**About this exercise:** For the records below, say how many lines contain the string "html". Give the number only.

**Input:**

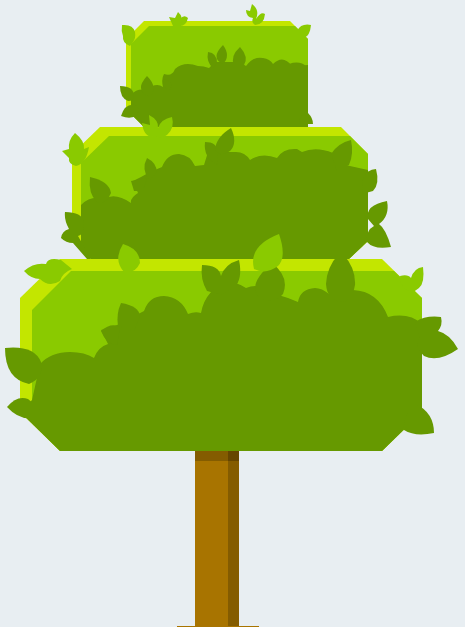
<!DOCTYPE html>
<html lang="en">
<head>
<meta charset="utf-8">
<title>Tiered tree</title>
<style>
:root {
  --sky: #e8eef2;
  --lime: #c3e600;
  --leaf: #8aca00;
  --shade: #669900;
  --bark: #a87400;
  --bark-dark: #845c00;
  --bark-deep: #664600;
}
html, body { margin: 0; height: 100%; overflow: hidden; background: var(--sky); }
svg { display: block; width: 465px; height: 627px; }
.rim { fill: var(--lime); }
.leaf { fill: var(--leaf); }
.shade { fill: var(--shade); }
.bark { fill: var(--bark); }
.bark-dark { fill: var(--bark-dark); }
.bark-deep { fill: var(--bark-deep); }
</style>
</head>
<body>
<svg viewBox="0 0 465 627" role="img" aria-label="Tree with three tiers of clipped foliage">
  <defs>
    <clipPath id="top-outline"><path d="M100 0H308V127H100Z"/></clipPath>
    <clipPath id="middle-outline"><polygon points="72,128 368,128 368,241 349,259 91,259 72,241"/></clipPath>
    <clipPath id="bottom-outline"><polygon points="20,259 422,259 422,412 382,451 60,451 20,412"/></clipPath>
  </defs>

  <g id="trunk">
    <rect class="bark" x="195" y="447" width="34" height="180"/>
    <rect class="bark-dark" x="228" y="447" width="11" height="180"/>
    <rect class="bark-dark" x="195" y="447" width="33" height="14"/>
    <rect class="bark-deep" x="228" y="447" width="11" height="14"/>
    <rect class="bark" x="177" y="626" width="82" height="1"/>
  </g>

  <g id="top-tier">
    <polygon class="rim" points="144,21 290,21 308,39 308,127 144,127 126,109 126,39"/>
    <polygon class="leaf" points="149,26 295,26 308,39 308,127 144,127 131,114 131,44"/>
    <g class="shade">
      <g clip-path="url(#top-outline)">
        <path d="M131 114V95Q137 88 146 90Q156 82 163 87Q161 79 164 74Q172 77 175 69Q184 61 198 66Q204 66 209 68L215 62H240L246 66Q253 56 263 58Q270 59 273 64Q283 54 292 66L308 65V127H144Z"/>
      </g>
      <path d="M120 86Q134 86 134 96Q134 101 128 101Q120 98 120 86Z"/>
      <path d="M121 116Q125 103 135 105Q141 108 137 115Q131 120 121 116Z"/>
      <path d="M147 76Q159 88 149 97Q134 90 147 76Z"/>
      <path d="M163 79Q175 81 170 90Q162 90 163 79Z"/>
      <path d="M208 52Q217 53 217 63L213 68Q206 62 208 52Z"/>
      <path d="M223 45Q231 56 223 64Q210 58 223 45Z"/>
      <path d="M240 47Q249 57 244 65H234Q230 56 240 47Z"/>
      <path d="M299 124Q299 114 308 113Q313 118 313 124Z"/>
      <path d="M289 64Q300 60 307 67L300 75Z"/>
    </g>
    <g class="leaf">
      <path d="M122 25Q133 24 135 32Q136 38 133 42L130 46Q122 43 123 36Q121 31 122 25Z"/>
      <path d="M178 12Q184 17 181 26H173L169 17L175 18Z"/>
      <path d="M180 19Q184 14 188 18Q186 26 180 26Z"/>
      <path d="M252 4Q260 10 256 19Q261 11 265 14Q264 25 255 25Q251 23 253 18Q246 17 246 10L250 11Z"/>
      <path d="M297 31Q301 23 311 25Q310 36 304 38Z"/>
    </g>
  </g>

  <g id="middle-tier">
    <polygon class="rim" points="100,127 341,127 368,154 368,241 349,259 91,259 72,241 72,154"/>
    <polygon class="leaf" points="109,136 350,136 368,154 368,241 349,259 91,259 81,249 81,163"/>
    <g class="shade">
      <g clip-path="url(#middle-outline)">
        <path d="M81 249V205Q91 195 104 199Q115 192 131 203Q130 198 138 193L133 181L141 177Q151 171 162 167Q167 154 179 154Q190 155 195 166L204 165L208 152H236Q245 152 250 160Q262 152 277 158Q283 148 297 149L302 152Q316 146 333 153L341 164L368 170V259H91Z"/>
      </g>
      <path d="M90 177Q109 181 111 193Q106 205 97 202Q88 194 90 177Z"/>
      <path d="M65 212Q82 212 84 222Q84 235 78 236L91 259H87L73 243Q66 243 61 238Q62 231 69 229Q64 220 65 212Z"/>
      <path d="M131 181L147 178L143 191H134Z"/>
      <path d="M147 158Q157 163 157 173L149 180Q141 169 147 158Z"/>
      <path d="M205 142Q217 142 217 151L218 165Q203 158 205 142Z"/>
      <path d="M231 128Q238 143 230 151Q221 158 215 150Q216 137 231 128Z"/>
      <path d="M331 154Q338 143 351 140Q354 154 349 165L337 171Z"/>
      <path d="M363 179Q367 169 376 169Q380 184 373 191L362 194Z"/>
      <path d="M368 219Q365 205 387 201Q390 216 379 224Q386 229 391 247Q374 250 367 242Q366 230 374 226Z"/>
    </g>
    <g class="leaf">
      <path d="M75 133Q85 141 84 149L89 147Q86 164 76 166Q68 164 69 158L62 151L69 149Q68 140 75 133Z"/>
      <path d="M149 115Q159 120 158 128Q161 119 172 117Q175 128 167 135Q160 140 155 136Q144 139 142 123L150 125Z"/>
    </g>
  </g>

  <g id="bottom-tier">
    <polygon class="rim" points="60,259 382,259 422,298 422,412 382,451 60,451 20,412 20,298"/>
    <polygon class="leaf" points="71,271 394,271 422,298 422,412 382,451 60,451 32,423 32,310"/>
    <g class="shade">
      <g clip-path="url(#bottom-outline)">
        <path d="M20 412L32 400L40 364Q51 352 70 352Q85 352 94 358Q98 347 108 344L101 330L117 325L144 311Q149 296 164 296Q181 297 188 314Q195 311 201 313Q203 301 211 292L208 282Q226 276 246 288Q259 282 272 293L288 298L298 302Q300 289 315 288Q322 288 329 294L353 290Q378 291 388 317Q409 312 422 324V451H20Z"/>
      </g>
      <path d="M5 348Q34 345 41 362Q44 378 29 384Q5 379 5 348Z"/>
      <path d="M7 407Q17 395 28 399L40 409L32 418Q19 420 7 407Z"/>
      <path d="M121 303Q139 306 140 316L134 331L118 326Q116 314 121 303Z"/>
      <path d="M101 331Q111 322 120 327L117 345Q106 344 101 331Z"/>
      <path d="M202 265Q219 265 221 276Q225 264 239 260Q243 279 234 288L222 295L207 291Q200 279 202 265Z"/>
      <path d="M272 263Q290 277 283 294Q275 304 260 299Q246 285 272 263Z"/>
      <path d="M341 252Q356 267 355 285Q352 302 341 302Q327 300 326 284Q327 265 341 252Z"/>
      <path d="M415 322Q426 315 441 317Q443 325 438 331Q450 334 458 349Q438 363 424 356Q413 345 420 337Z"/>
      <path d="M416 404Q434 413 434 433Q415 437 404 430Q403 413 416 404Z"/>
    </g>
    <g class="leaf">
      <path d="M24 271Q34 262 46 264Q48 257 61 260L72 269Q62 273 60 281Q49 288 40 279Q31 279 24 271Z"/>
      <path d="M123 244Q140 249 140 263Q135 274 124 272Q113 260 123 244Z"/>
      <path d="M279 234Q287 257 278 266Q266 275 254 269Q248 246 279 234Z"/>
      <path d="M400 276Q408 274 411 278Q414 268 423 267Q425 283 419 288L412 293Q400 288 400 276Z"/>
    </g>
  </g>
</svg>
</body>
</html>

**The answer:** 4